Rancho la Azufrosa, Aldama, Tamaulipas, Mexico
Reporting from Zacaton Basecamp
We awoke early to the knowledge that the bot was dead until we resolved the disconnect board issue. John Kerr began a continuous stream of emails with Nigel Jones back in the states while Vickie Siegel, myself, and two visitors coming north from the 2007 Tabasco caving expedition made our way into Aldama (the nearest town) in search of a Mexican cell phone to see if we could get voice communications out from the ranch. We considered Skype but it doesn’t work well when run off satellite relay (we were using a customized version of a HughesNet link).
Above: Nacho, the main ranch hand at Rancho la Azufrosa, brings over one of many loads of sand used to level out the “bot garage” so that sheets of plywood could be laid down to serve as a surface for maneuvering the bot (it’s lower orange frame rides on four heavy shop casters, but these need a flat surface to work on.
So off we went while John continued his asynchronous stream of emails with Nigel (our lead embedded systems electrical engineer). A plan was developed to produce more boards. Component parts were FedExed to Jones and he spent most of the day assembling the prototype boards – a tedious process that involved placing 2×3 mm surface mount chips on the board and using a large magnifying lens to help with guiding a fine point soldering iron to get all the chip pins properly soldered to their respective pads on the board. Nigel also programmed the onboard logic chips and then re-FedExed them to Harlingen, Texas where, if all went according to plan, they would be picked up by Marcus Gary who was due to begin driving back on February 2.

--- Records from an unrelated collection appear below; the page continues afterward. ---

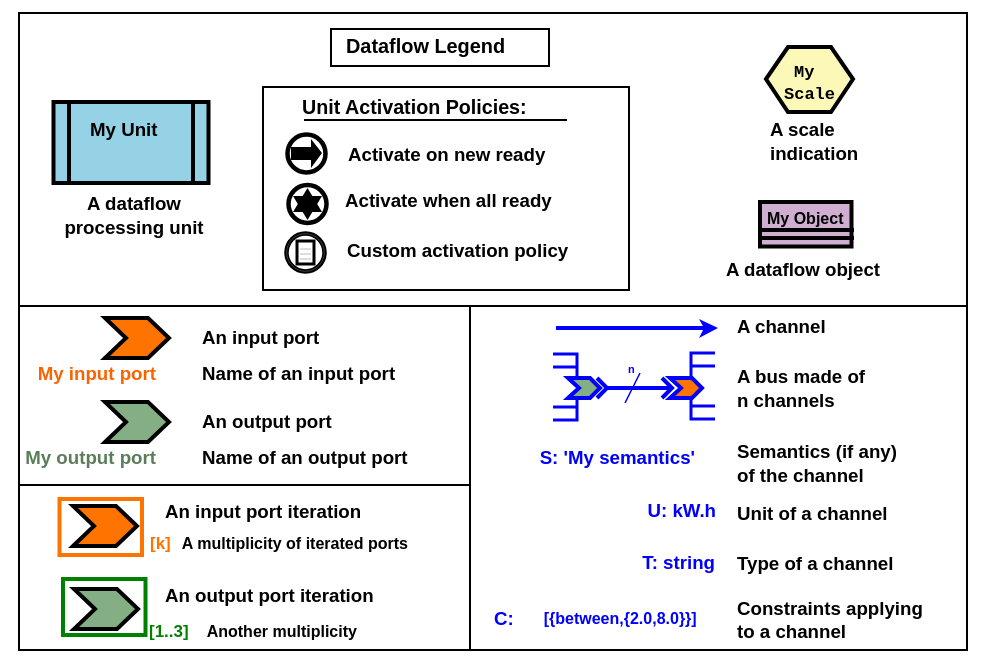
<!DOCTYPE html>
<html lang="en">
<head>
<meta charset="utf-8">
<title>Dataflow Legend</title>
<style>
:root {
  --ink: #000;
  --paper: #fff;
  --unit: #96d2e6;
  --scale: #fcf9b8;
  --object: #cfaed2;
  --input: #ff7300;
  --input-name: #fa6400;
  --output: #84ae84;
  --output-name: #5a7d5a;
  --output-iteration: #008000;
  --channel: #00f;
}
* { box-sizing: border-box; margin: 0; padding: 0; }
html, body { width: 984px; height: 664px; overflow: hidden; background: var(--paper); }
body {
  padding: 12px 16px 0 18px;
  color: var(--ink);
  font: bold 18.7px/24px "Liberation Sans", Arial, sans-serif;
  white-space: nowrap;
}
svg { display: block; overflow: visible; flex: none; }
ul { list-style: none; }
.defs { position: absolute; width: 0; height: 0; }
.outline { stroke: var(--ink); stroke-width: 4; }
.input-fill { fill: var(--input); }
.output-fill { fill: var(--output); }

.legend {
  width: 950px;
  height: 639px;
  border: 2px solid var(--ink);
  display: grid;
  grid-template-columns: 451px 1fr;
  grid-template-rows: 293px 179px 1fr;
}

/* Overview */
.overview {
  grid-column: 1 / -1;
  border-bottom: 2px solid var(--ink);
  display: grid;
  grid-template-columns: 242px 368px 1fr;
}
.unit { padding: 86px 0 0 31px; }
.unit p { width: 166px; margin-top: 7px; text-align: center; }
.title {
  width: 220px;
  height: 39px;
  margin: 14px 0 0 68px;
  padding-left: 14px;
  border: 2px solid var(--ink);
  font-size: 19.9px;
  line-height: 33px;
}
.policies {
  height: 205px;
  margin-top: 19px;
  padding: 7px 0 0 20px;
  border: 2px solid var(--ink);
}
.policies h2 {
  width: 263px;
  height: 26px;
  margin-left: 20px;
  border-bottom: 2px solid var(--ink);
  font-size: 19.7px;
  line-height: 24px;
  text-indent: -2px;
}
.policies ul { margin-top: 7px; display: grid; grid-template-rows: 50px 51px 47px; }
.policies li { display: flex; align-items: center; gap: 17px; }
.policies span { position: relative; }
.on-new span { left: 3px; top: 2px; }
.when-all span { top: -3px; }
.custom span { left: 2px; top: -2px; }
.concepts { padding: 30px 0 0 96px; }
.scale { padding-left: 38px; }
.scale p { margin: 4px 0 0 6px; }
.object { padding-top: 34px; }
.object svg { margin-left: 32px; }
.object p { margin-top: 9px; }
.scale text { font: bold 17px "Liberation Mono", monospace; }
.object text { font-size: 16px; }

/* Ports */
.ports {
  padding-top: 8px;
  border-right: 2px solid var(--ink);
  border-bottom: 2px solid var(--ink);
}
.port {
  display: grid;
  grid-template-columns: 182px 1fr;
  grid-template-rows: 46px 26px;
  align-items: center;
  margin-bottom: 12px;
}
.port svg { margin-left: 80px; }
.port-name { width: 136px; text-align: right; }
.input .port-name { color: var(--input-name); }
.output .port-name { color: var(--output-name); }

/* Iterations */
.iterations {
  grid-column: 1;
  grid-row: 3;
  padding: 11px 0 0 37px;
  border-right: 2px solid var(--ink);
}
.iteration { display: flex; height: 60px; gap: 6px; }
.iteration div { padding-top: 3px; }
.iteration .kind { margin: 0 0 8px 15px; }
.multiplicity { display: flex; gap: 11px; font-size: 16px; }
.multiplicity b { font-size: 17px; color: var(--input); }
.output-iteration { margin: 20px 0 0 4px; gap: 1px; }
.output-iteration div { padding-top: 7px; }
.output-iteration .kind { margin: 0 0 12px 16px; }
.output-iteration .multiplicity { gap: 18px; }
.output-iteration b { color: var(--output-iteration); }

/* Channels */
.channels {
  grid-column: 2;
  grid-row: 2 / 4;
  display: grid;
  grid-template-columns: 266px 1fr;
  grid-template-rows: 38px 80px 75px 25px 76px 36px;
  align-items: center;
  line-height: 23.4px;
}
.channels p { padding-top: 2px; }
.notation { color: var(--channel); text-align: right; }
.semantics { padding: 0 42px 9px 0; }
.channel-unit { padding: 0 21px 3px 0; }
.type { padding-right: 22px; }
.constraint { display: flex; gap: 30px; padding-left: 23px; }
.constraint span { font-size: 16px; }
.wire { fill: none; stroke: var(--channel); stroke-width: 3; }
.wire .trunk { stroke-width: 4; }
.wire .slash { stroke-width: 1.5; }
.bus-port { stroke: var(--channel); stroke-width: 4; }
.bus-size { fill: var(--channel); font-size: 11px; }
</style>
</head>
<body>
<svg class="defs" aria-hidden="true">
  <defs>
    <path id="port" d="M5 3H48L69 23L48 43H5L26 23Z"/>
    <path id="bus-port" d="M0 0H22L32 10L22 20H0L11 10Z"/>
  </defs>
</svg>
<main class="legend">
  <section class="overview">
    <div class="unit">
      <svg width="160" height="85">
        <rect class="outline" x="2.5" y="2" width="155" height="81" fill="var(--unit)"/>
        <path class="outline" d="M18 2V83M142 2V83"/>
        <text x="39" y="36">My Unit</text>
      </svg>
      <p>A dataflow<br>processing unit</p>
    </div>
    <div class="activation">
      <h1 class="title">Dataflow Legend</h1>
      <div class="policies">
        <h2>Unit Activation Policies:</h2>
        <ul>
          <li class="on-new">
            <svg width="44" height="44">
              <circle cx="22.5" cy="22.5" r="19" fill="none" stroke="var(--ink)" stroke-width="4.5"/>
              <polygon points="7,16 27,16 27,8 38,22 27,37 27,29 7,29"/>
            </svg>
            <span>Activate on new ready</span>
          </li>
          <li class="when-all">
            <svg width="44" height="44">
              <circle cx="23.5" cy="22" r="19" fill="none" stroke="var(--ink)" stroke-width="4.5"/>
              <polygon points="23.5,6 38,30 9,30"/>
              <polygon points="23.5,38 38,14 9,14"/>
            </svg>
            <span>Activate when all ready</span>
          </li>
          <li class="custom">
            <svg width="44" height="44" fill="none">
              <circle cx="21.5" cy="21.5" r="19" stroke="var(--ink)" stroke-width="4.5"/>
              <circle cx="21.5" cy="21.5" r="18.8" stroke="#666" stroke-width=".6"/>
              <rect x="13" y="10" width="17" height="23" stroke="var(--ink)" stroke-width="3"/>
              <path d="M16 18H27M16 23H27M16 28H27" stroke="#bbb"/>
            </svg>
            <span>Custom activation policy</span>
          </li>
        </ul>
      </div>
    </div>
    <div class="concepts">
      <div class="scale">
        <svg width="92" height="70">
          <polygon class="outline" points="2,35 24,3 67,3 89,35 67,68 24,68" fill="var(--scale)"/>
          <text x="30" y="33">My</text>
          <text x="20" y="55">Scale</text>
        </svg>
        <p>A scale<br>indication</p>
      </div>
      <div class="object">
        <svg width="96" height="49">
          <rect class="outline" x="2" y="2" width="91.5" height="44.5" fill="var(--object)"/>
          <path class="outline" d="M0 30H96M0 38H96"/>
          <text x="9" y="24">My Object</text>
        </svg>
        <p>A dataflow object</p>
      </div>
    </div>
  </section>

  <section class="ports">
    <div class="port input">
      <svg width="72" height="46"><use href="#port" class="outline input-fill"/></svg>
      <p>An input port</p>
      <p class="port-name">My input port</p>
      <p>Name of an input port</p>
    </div>
    <div class="port output">
      <svg width="72" height="46"><use href="#port" class="outline output-fill"/></svg>
      <p>An output port</p>
      <p class="port-name">My output port</p>
      <p>Name of an output port</p>
    </div>
  </section>

  <section class="iterations">
    <div class="iteration input-iteration">
      <svg width="87" height="60">
        <rect x="2.5" y="2" width="82.5" height="56" fill="none" stroke="var(--input)" stroke-width="4"/>
        <use href="#port" x="11" y="6" class="outline input-fill"/>
      </svg>
      <div>
        <p class="kind">An input port iteration</p>
        <p class="multiplicity"><b>[k]</b> A multiplicity of iterated ports</p>
      </div>
    </div>
    <div class="iteration output-iteration">
      <svg width="87" height="60">
        <rect x="2" y="2" width="82.5" height="56" fill="none" stroke="var(--output-iteration)" stroke-width="4"/>
        <use href="#port" x="8" y="9" class="outline output-fill"/>
      </svg>
      <div>
        <p class="kind">An output port iteration</p>
        <p class="multiplicity"><b>[1..3]</b> Another multiplicity</p>
      </div>
    </div>
  </section>

  <section class="channels">
    <svg width="266" height="38">
      <path class="wire" d="M85 21H236" style="stroke-width:4"/>
      <polygon points="247,21 228,12 233,21 228,31" fill="var(--channel)"/>
    </svg>
    <p>A channel</p>

    <svg width="266" height="80">
      <g class="wire">
        <path d="M82 9H106V33M82 22H106M106 53V75H82M82 62H106"/>
        <path d="M244 8H220V33M220 21H244M220 53V74H244M220 61H244"/>
        <path class="trunk" d="M126 33L136 43L126 53M136 43H201M191 33L201 43L191 53"/>
        <path class="slash" d="M169 28L154 58"/>
      </g>
      <use href="#bus-port" x="97" y="33" class="bus-port output-fill"/>
      <use href="#bus-port" x="199" y="33" class="bus-port input-fill"/>
      <text class="bus-size" x="157" y="28">n</text>
    </svg>
    <p style="padding-top:7px">A bus made of<br>n channels</p>

    <div class="notation semantics">S: 'My semantics'</div>
    <p>Semantics (if any)<br>of the channel</p>

    <div class="notation channel-unit">U: kW.h</div>
    <p>Unit of a channel</p>

    <div class="notation type">T: string</div>
    <p>Type of a channel</p>

    <div class="notation constraint">C: <span>[{between,{2.0,8.0}}]</span></div>
    <p>Constraints applying<br>to a channel</p>
  </section>
</main>
</body>
</html>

Above: John Kerr debugs the disconnect board following email discussions with Nigel Jones.